Sophisticated technology will be installed in these halls to enable live broadcasts of committee debates over the Internet or the Knesset television channel. MKs will be able to access the Web from their seats via their laptops. There will be plenty of space for the representatives of various organizations who attend committee meetings.

Committee chairmen will have two-room office suites for themselves and their aides, adjacent to the committee meeting rooms. These suites will include a bathroom and shower.

The dairy cafeteria now located in the old wing will move to the new wing, which will also have a high-tech studio for the Knesset television channel and a decorative pool at the entrance.

Various parts of the new wing have been declared off-limits to anyone except MKs and Knesset employees. People invited to committee meetings will go straight to the meeting rooms from the new wing's entrance and will not be allowed into other parts of the building. That is a marked change from the current situation, whereby people invited to committee sessions must pass the plenum and the ministers' offices in order to reach the committee rooms.

The opening of the new committee wing is merely one element in a major renovation that the Knesset has been undergoing for the last seven years. Last year, another new wing was opened that included 48 spacious offices (complete with bathrooms and showers) for Knesset members, as well as a gym for the MKs and a large underground parking lot.

In total, this renovation project will cost an estimated NIS 350-400 million. The work is being done by the Shapir construction firm via the Private Finance Initiative system, which means that Shapir finances the work, and the Knesset will pay it monthly rent for the next 25 years. Only at the end of that period will the Knesset actually own the new wing (including the underground parking lot).

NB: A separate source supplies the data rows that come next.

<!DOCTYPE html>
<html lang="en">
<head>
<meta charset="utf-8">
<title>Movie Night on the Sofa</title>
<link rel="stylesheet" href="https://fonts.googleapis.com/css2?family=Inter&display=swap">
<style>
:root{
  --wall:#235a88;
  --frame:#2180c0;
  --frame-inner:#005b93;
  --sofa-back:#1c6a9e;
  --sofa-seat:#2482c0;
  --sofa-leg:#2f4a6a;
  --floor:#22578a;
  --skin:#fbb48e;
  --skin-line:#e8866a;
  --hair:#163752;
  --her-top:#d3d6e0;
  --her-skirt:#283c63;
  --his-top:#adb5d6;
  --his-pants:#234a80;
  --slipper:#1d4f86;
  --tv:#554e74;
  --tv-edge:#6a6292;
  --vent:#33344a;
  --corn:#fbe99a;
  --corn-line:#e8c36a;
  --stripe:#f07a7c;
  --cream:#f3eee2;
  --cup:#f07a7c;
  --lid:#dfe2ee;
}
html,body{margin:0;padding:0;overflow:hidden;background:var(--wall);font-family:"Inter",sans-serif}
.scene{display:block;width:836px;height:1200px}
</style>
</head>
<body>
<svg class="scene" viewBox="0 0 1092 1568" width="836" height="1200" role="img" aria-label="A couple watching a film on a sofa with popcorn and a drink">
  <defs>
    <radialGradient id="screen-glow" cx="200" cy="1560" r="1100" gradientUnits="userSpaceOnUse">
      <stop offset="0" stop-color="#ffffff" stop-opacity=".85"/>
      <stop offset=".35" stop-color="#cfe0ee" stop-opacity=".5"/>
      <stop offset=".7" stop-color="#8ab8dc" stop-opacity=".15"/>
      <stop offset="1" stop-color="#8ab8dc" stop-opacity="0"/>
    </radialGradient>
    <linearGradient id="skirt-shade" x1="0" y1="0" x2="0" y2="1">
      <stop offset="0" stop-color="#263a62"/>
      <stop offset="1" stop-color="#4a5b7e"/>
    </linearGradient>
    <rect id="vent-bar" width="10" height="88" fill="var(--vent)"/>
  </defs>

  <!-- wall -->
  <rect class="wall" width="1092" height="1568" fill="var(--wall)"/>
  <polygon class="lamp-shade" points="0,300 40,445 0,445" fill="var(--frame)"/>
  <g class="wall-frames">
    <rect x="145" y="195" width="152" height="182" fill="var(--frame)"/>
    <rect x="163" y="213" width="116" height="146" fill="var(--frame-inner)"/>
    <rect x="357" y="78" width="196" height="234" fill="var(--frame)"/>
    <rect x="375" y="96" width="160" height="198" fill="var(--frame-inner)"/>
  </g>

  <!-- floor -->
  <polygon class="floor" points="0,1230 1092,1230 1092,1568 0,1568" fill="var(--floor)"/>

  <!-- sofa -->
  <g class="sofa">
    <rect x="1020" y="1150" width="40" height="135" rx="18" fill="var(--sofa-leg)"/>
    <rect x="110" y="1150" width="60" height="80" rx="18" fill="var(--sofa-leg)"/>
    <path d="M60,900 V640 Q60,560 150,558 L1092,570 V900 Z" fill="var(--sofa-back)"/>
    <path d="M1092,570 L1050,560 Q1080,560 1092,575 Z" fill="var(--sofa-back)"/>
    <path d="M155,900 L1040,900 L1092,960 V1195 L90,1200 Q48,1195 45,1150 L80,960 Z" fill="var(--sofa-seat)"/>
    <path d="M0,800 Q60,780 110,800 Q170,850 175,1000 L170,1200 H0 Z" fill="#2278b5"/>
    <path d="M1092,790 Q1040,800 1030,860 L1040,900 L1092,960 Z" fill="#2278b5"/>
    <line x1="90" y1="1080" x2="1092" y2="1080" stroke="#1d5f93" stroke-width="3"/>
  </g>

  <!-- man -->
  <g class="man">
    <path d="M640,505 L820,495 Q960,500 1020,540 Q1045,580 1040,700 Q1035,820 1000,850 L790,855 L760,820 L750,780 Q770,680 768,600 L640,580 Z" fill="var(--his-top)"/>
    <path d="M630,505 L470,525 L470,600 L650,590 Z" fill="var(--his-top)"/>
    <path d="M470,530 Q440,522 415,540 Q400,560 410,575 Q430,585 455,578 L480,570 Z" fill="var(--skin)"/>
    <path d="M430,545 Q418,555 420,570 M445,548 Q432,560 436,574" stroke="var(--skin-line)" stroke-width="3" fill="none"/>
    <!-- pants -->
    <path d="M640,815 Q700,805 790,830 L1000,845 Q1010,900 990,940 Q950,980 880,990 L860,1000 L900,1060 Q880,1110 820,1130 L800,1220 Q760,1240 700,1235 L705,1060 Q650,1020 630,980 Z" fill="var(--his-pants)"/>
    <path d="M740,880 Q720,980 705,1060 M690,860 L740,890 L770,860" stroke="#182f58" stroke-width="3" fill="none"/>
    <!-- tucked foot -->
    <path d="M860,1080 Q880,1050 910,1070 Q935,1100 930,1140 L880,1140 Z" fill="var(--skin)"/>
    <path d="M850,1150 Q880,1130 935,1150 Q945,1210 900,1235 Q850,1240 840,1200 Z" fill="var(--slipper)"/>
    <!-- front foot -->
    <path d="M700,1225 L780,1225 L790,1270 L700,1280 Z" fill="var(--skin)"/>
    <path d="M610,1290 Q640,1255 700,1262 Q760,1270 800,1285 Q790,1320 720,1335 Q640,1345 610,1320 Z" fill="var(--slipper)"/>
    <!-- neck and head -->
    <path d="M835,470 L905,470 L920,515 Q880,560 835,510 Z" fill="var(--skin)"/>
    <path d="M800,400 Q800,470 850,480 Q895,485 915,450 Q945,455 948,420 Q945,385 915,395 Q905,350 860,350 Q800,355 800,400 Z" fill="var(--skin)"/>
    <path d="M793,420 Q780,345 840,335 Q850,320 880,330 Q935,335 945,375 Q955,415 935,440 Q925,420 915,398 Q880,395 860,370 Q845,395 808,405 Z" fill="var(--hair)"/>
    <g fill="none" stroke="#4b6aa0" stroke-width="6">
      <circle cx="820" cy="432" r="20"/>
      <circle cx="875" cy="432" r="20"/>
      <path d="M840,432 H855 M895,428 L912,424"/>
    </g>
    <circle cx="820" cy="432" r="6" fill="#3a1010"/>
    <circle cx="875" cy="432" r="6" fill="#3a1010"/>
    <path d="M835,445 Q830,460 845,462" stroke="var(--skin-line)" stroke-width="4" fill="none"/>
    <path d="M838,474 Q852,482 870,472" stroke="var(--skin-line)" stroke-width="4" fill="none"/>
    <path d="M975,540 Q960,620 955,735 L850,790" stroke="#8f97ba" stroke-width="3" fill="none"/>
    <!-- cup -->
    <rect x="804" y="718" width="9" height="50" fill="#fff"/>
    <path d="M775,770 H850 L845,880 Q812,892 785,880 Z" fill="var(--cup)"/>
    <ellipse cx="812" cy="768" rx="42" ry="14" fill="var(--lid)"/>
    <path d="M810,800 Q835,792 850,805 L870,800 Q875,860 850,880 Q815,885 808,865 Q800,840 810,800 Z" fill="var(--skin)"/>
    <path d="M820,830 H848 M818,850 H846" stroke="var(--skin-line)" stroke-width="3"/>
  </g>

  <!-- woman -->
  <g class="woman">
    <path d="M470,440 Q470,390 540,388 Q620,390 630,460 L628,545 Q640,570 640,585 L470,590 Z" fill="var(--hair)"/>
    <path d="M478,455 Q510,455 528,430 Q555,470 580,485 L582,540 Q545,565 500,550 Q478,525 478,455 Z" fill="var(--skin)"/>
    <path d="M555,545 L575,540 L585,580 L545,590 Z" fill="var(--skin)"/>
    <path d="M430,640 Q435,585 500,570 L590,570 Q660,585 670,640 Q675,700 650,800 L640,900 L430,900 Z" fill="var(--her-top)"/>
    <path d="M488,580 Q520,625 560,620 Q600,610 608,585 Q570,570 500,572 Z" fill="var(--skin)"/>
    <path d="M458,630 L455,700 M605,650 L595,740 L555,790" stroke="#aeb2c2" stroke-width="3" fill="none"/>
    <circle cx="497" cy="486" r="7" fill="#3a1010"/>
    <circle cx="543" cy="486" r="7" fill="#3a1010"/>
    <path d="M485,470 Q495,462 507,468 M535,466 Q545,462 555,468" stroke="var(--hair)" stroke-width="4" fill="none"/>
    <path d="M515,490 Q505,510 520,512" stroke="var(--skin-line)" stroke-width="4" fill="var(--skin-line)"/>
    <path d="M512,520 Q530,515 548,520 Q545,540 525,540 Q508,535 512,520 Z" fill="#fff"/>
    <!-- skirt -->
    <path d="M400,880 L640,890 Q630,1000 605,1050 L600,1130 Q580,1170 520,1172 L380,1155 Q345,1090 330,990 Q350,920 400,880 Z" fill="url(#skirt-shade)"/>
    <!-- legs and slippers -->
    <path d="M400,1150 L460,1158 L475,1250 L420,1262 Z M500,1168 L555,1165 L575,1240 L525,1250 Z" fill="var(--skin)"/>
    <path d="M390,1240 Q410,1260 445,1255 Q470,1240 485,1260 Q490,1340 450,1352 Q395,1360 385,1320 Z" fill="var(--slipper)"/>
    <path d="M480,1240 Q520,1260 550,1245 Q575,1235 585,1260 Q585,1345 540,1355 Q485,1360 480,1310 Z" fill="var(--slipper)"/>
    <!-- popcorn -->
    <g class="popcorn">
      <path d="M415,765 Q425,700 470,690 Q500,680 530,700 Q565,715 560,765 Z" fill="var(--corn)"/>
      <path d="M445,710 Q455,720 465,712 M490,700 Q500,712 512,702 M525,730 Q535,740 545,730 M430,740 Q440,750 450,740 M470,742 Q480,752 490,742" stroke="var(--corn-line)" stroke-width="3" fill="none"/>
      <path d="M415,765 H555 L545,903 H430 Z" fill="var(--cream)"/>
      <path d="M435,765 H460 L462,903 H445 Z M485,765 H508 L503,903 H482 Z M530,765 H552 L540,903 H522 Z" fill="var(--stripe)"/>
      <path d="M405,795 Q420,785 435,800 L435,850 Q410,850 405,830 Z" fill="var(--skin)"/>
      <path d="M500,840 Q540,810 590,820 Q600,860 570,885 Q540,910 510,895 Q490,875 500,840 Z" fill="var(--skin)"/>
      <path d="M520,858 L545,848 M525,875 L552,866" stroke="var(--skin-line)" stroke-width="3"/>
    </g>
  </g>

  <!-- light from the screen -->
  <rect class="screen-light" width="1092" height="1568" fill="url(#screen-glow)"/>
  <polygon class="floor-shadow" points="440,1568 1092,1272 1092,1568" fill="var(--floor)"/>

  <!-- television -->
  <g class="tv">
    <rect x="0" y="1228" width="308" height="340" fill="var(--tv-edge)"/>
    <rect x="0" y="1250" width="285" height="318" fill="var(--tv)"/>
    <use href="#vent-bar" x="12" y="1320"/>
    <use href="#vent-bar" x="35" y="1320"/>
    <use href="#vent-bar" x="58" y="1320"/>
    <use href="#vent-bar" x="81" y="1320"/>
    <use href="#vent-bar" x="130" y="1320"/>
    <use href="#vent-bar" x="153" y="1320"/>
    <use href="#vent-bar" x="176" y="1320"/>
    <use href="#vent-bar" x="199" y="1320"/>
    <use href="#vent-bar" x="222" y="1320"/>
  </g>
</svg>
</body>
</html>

The new wing will also increase the Knesset's municipal taxes (arnona) by NIS 6 million a year.

Two members of the Knesset Budget Committee, Chairman David Tal (Kadima) and MK Esterina Tartman (Yisrael Beiteinu), toured the new wing yesterday. Both were pleased. "The new wing will provide dignified quarters for our parliamentary work," Tal said.